- _About this exercise_
Go through the lines below and tally those containing the string "floor". Respond with the number only.

____________

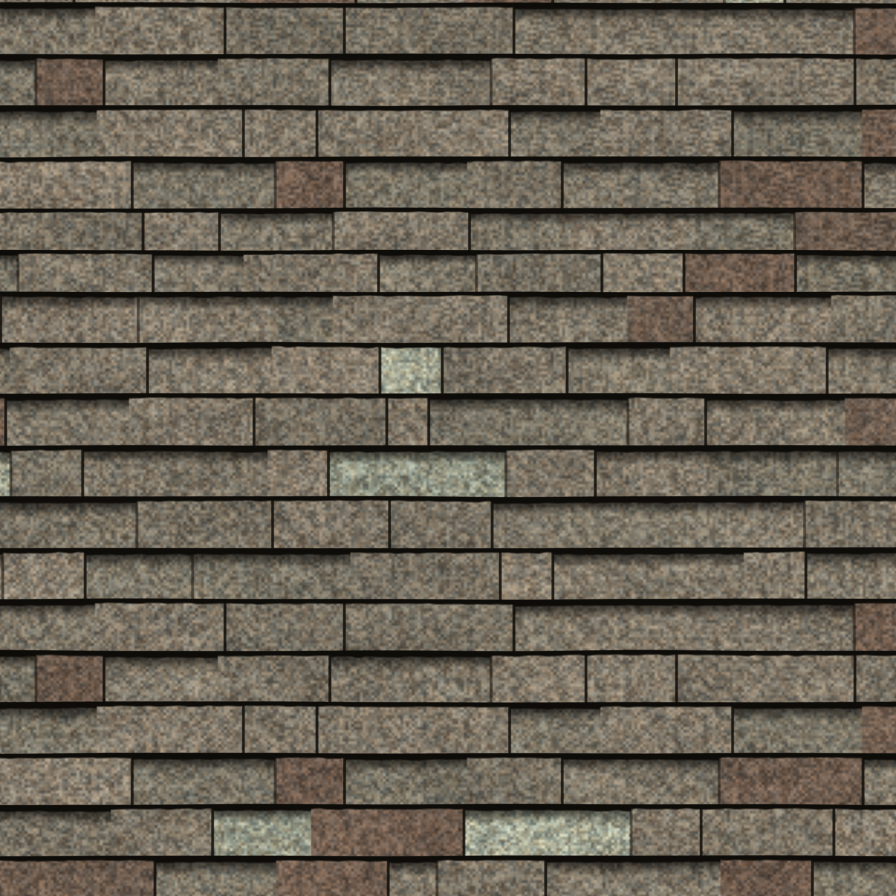
This texture is drawn by a three.js fragment shader. Its source:

```glsl
varying vec2 vUv;

const float COURSE = 0.0573;   // height of one course
const float TABS = 7.6;        // mean number of tabs across
const float SOFT = 0.0012;     // edge softness

const vec3 TAUPE = vec3(0.485, 0.448, 0.392);
const vec3 GREY = vec3(0.490, 0.468, 0.410);
const vec3 RUSSET = vec3(0.405, 0.335, 0.285);
const vec3 PALE = vec3(0.610, 0.620, 0.545);
const vec3 GAP = vec3(0.055, 0.048, 0.035);

float hash(vec2 p) {
  return fract(sin(dot(p, vec2(127.1, 311.7))) * 43758.5453);
}

float valueNoise(vec2 p) {
  vec2 cell = floor(p);
  vec2 f = fract(p);
  f = f * f * (3.0 - 2.0 * f);
  float low = mix(hash(cell), hash(cell + vec2(1.0, 0.0)), f.x);
  float high = mix(hash(cell + vec2(0.0, 1.0)), hash(cell + vec2(1.0, 1.0)), f.x);
  return mix(low, high, f.y);
}

// Distance down the roof, with two narrower courses near the top
float courseDepth(float y) {
  float depth = 1.0 - y - 0.004;
  return depth + 0.022 * clamp((depth - 0.23) / 0.097, 0.0, 1.0);
}

// The first four courses recur after a run of twelve
float courseSeed(float course) {
  float recurs = step(11.5, course) * step(course, 15.5);
  return course - 12.0 * recurs;
}

float jointX(float index, float seed) {
  return (index + 0.75 * (hash(vec2(index, seed + 3.7)) - 0.5)) / TABS;
}

// 1 for an upper-layer tab, 0 for a recessed one; mostly alternating
float raisedTab(float index, float seed) {
  float odd = mod(index + seed, 2.0);
  return step(mix(0.82, 0.14, odd), hash(vec2(index + 41.0, seed + 9.2)));
}

vec3 tabColour(float index, float seed, float raised) {
  float pick = hash(vec2(index + 17.3, seed + 23.1));
  float tone = hash(vec2(index + 5.9, seed + 61.7));
  vec3 colour = mix(GREY, TAUPE, mix(tone, 1.0, 0.5 * raised));
  colour = mix(colour, RUSSET, step(pick, 0.27) * raised * (0.65 + 0.35 * tone));
  colour = mix(colour, PALE, step(0.94, pick));
  return colour * (0.94 + 0.12 * tone);
}

// Mineral granules at two sizes over broad weathering
vec3 granules(vec2 uv) {
  float fine = valueNoise(uv * 310.0) - 0.5;
  float coarse = valueNoise(uv * 150.0 + 19.0) - 0.5;
  float weather = valueNoise(uv * vec2(14.0, 26.0) + 7.0) - 0.5;
  float warmth = valueNoise(uv * 190.0 + 53.0) - 0.5;
  float light = 1.0 + 0.48 * fine + 0.34 * coarse + 0.12 * weather;
  return light + 0.10 * warmth * vec3(1.0, 0.0, -1.0);
}

// Gap below the upper course, and its shadow on recessed tabs
vec3 shadeTab(vec3 colour, float drop, float raised, float rough) {
  float gap = mix(0.0062, 0.0042, raised) + 0.0016 * rough;
  float reach = 0.023 + 0.006 * rough;
  float shadow = mix(0.46, 1.0, smoothstep(gap, reach, drop));
  colour *= mix(shadow, 1.0, raised);
  return mix(GAP, colour, smoothstep(gap - SOFT, gap + 1.5 * SOFT, drop));
}

vec3 surfaceTab(float index, float seed, float drop, float rough, vec3 grain) {
  float raised = raisedTab(index, seed);
  return shadeTab(tabColour(index, seed, raised) * grain, drop, raised, rough);
}

void main() {
  // Course, and position below its top edge
  float wave = 0.0016 * (valueNoise(vec2(vUv.x * 7.0, vUv.y * 18.0)) - 0.5);
  float depth = courseDepth(vUv.y) + wave;
  float course = floor(depth / COURSE);
  float seed = courseSeed(course);
  float drop = depth - course * COURSE;

  // Tabs on both sides of the nearest joint
  float index = floor(vUv.x * TABS + 0.5);
  float offset = vUv.x - jointX(index, seed);
  float rough = valueNoise(vUv * vec2(90.0, 60.0)) - 0.5;
  vec3 grain = granules(vUv);
  vec3 left = surfaceTab(index - 1.0, seed, drop, rough, grain);
  vec3 right = surfaceTab(index, seed, drop, rough, grain);
  vec3 colour = mix(left, right, smoothstep(-SOFT, SOFT, offset));

  // Dark joint, strongest after a raised tab
  float faint = 0.5 * step(0.55, hash(vec2(index, seed + 77.0)));
  float strength = mix(faint, 0.85, raisedTab(index - 1.0, seed));
  float seam = 1.0 - smoothstep(0.0006, 0.0006 + 1.6 * SOFT, abs(offset));
  colour = mix(colour, GAP, strength * seam);

  // Lower edge of the course
  float lip = smoothstep(0.0, 1.6 * SOFT, COURSE - drop);
  gl_FragColor = vec4(mix(GAP, colour, lip), 1.0);
}
```
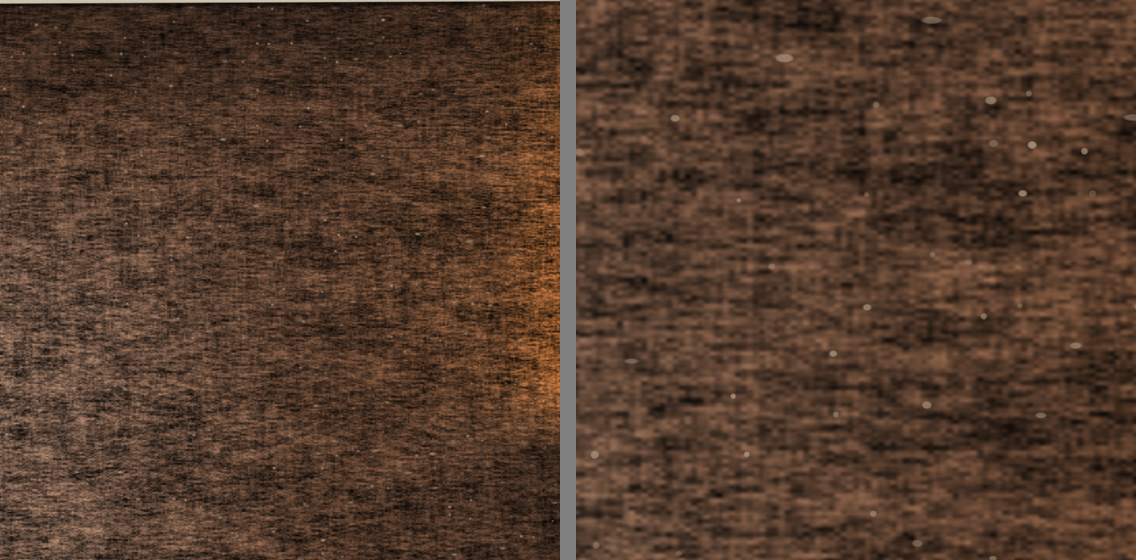
Left, the full canvas; right, a detail of the centre.
This texture is drawn by a Shadertoy shader. Its source:

```glsl
// Brown woven upholstery with short horizontal slubs, pale flecks and a warm glow at the right.
#define UMBER vec3(0.300, 0.208, 0.152)
#define PALE_TAUPE vec3(0.405, 0.312, 0.255)
#define AMBER vec3(0.570, 0.335, 0.155)
#define FLECK_COLOR vec3(0.660, 0.570, 0.480)
#define TRIM_COLOR vec3(0.800, 0.760, 0.680)
#define PATCH_CONTRAST 0.42
#define SLUB_CONTRAST 0.75
#define GRAIN_CONTRAST 0.62
#define THREAD_CONTRAST 0.28
#define FLECK_CELLS 34.0
#define FLECK_SHARE 0.28

float hash(vec2 p) {
    return fract(sin(dot(p, vec2(127.1, 311.7))) * 43758.5453);
}

// Smooth value noise, centred on zero
float noise(vec2 p) {
    vec2 cell = floor(p);
    vec2 f = fract(p);
    f = f * f * (3.0 - 2.0 * f);
    float low = mix(hash(cell), hash(cell + vec2(1.0, 0.0)), f.x);
    float high = mix(hash(cell + vec2(0.0, 1.0)), hash(cell + vec2(1.0, 1.0)), f.x);
    return mix(low, high, f.y) - 0.5;
}

// Cloth color under the uneven light
vec3 litCloth(vec2 uv) {
    float paleSide = (1.0 - smoothstep(0.0, 0.65, uv.x)) * (1.0 - smoothstep(0.35, 0.95, uv.y));
    vec3 color = mix(UMBER, PALE_TAUPE, paleSide);
    float glowHeight = smoothstep(0.17, 0.36, uv.y) * (1.0 - 0.55 * smoothstep(0.4, 1.0, uv.y));
    float wideGlow = smoothstep(0.5, 1.05, uv.x);
    float edgeGlow = smoothstep(0.84, 1.03, uv.x);
    color = mix(color, AMBER, glowHeight * (0.3 * wideGlow + 0.55 * edgeGlow));
    float shade = 1.0 - 0.32 * smoothstep(0.72, 1.0, uv.y);
    shade *= 1.0 - 0.2 * smoothstep(0.7, 1.0, uv.x) * (1.0 - smoothstep(0.1, 0.27, uv.y));
    return color * shade;
}

// Relative brightness of the weave
float weave(vec2 uv) {
    float patches = noise(uv * vec2(13.0, 32.0)) + 0.7 * noise(uv * vec2(28.0, 75.0) + 17.0);
    float slubs = noise(uv * vec2(62.0, 250.0) + 41.0) + 0.5 * noise(uv * vec2(115.0, 310.0) + 73.0);
    float grain = noise(uv * vec2(270.0, 390.0) + 5.0);
    float threads = noise(uv * vec2(300.0, 55.0) + 29.0);
    return 1.0 + PATCH_CONTRAST * patches + SLUB_CONTRAST * slubs
        + GRAIN_CONTRAST * grain + THREAD_CONTRAST * threads;
}

// Small bright knots, one at most in each grid cell
float flecks(vec2 uv, float pixel) {
    vec2 cell = floor(uv * FLECK_CELLS);
    vec2 center = (cell + 0.2 + 0.6 * vec2(hash(cell + 3.1), hash(cell + 8.7))) / FLECK_CELLS;
    float stretch = mix(1.0, 3.0, pow(hash(cell + 5.3), 3.0));
    float radius = mix(0.0012, 0.0024, hash(cell + 2.9));
    float dist = length((uv - center) / vec2(stretch, 1.0)) - radius;
    float present = step(hash(cell + 13.4), FLECK_SHARE);
    return present * mix(0.35, 0.9, hash(cell + 6.2)) * (1.0 - smoothstep(-pixel, pixel, dist));
}

void mainImage(out vec4 fragColor, in vec2 fragCoord) {
    vec2 uv = fragCoord / iResolution.xy;
    float pixel = 1.0 / iResolution.y;

    vec3 color = litCloth(uv) * max(weave(uv), 0.25);
    color = mix(color, FLECK_COLOR, flecks(uv, pixel));

    // Dark fold and thin, slightly tilted pale trim along the top
    float trimEdge = mix(0.9935, 0.998, uv.x);
    color *= 1.0 - 0.6 * smoothstep(trimEdge - 0.012, trimEdge, uv.y);
    color = mix(color, TRIM_COLOR, smoothstep(trimEdge - pixel, trimEdge + pixel, uv.y));

    fragColor = vec4(clamp(color, 0.0, 1.0), 1.0);
}
```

____________

- _Answer section_
5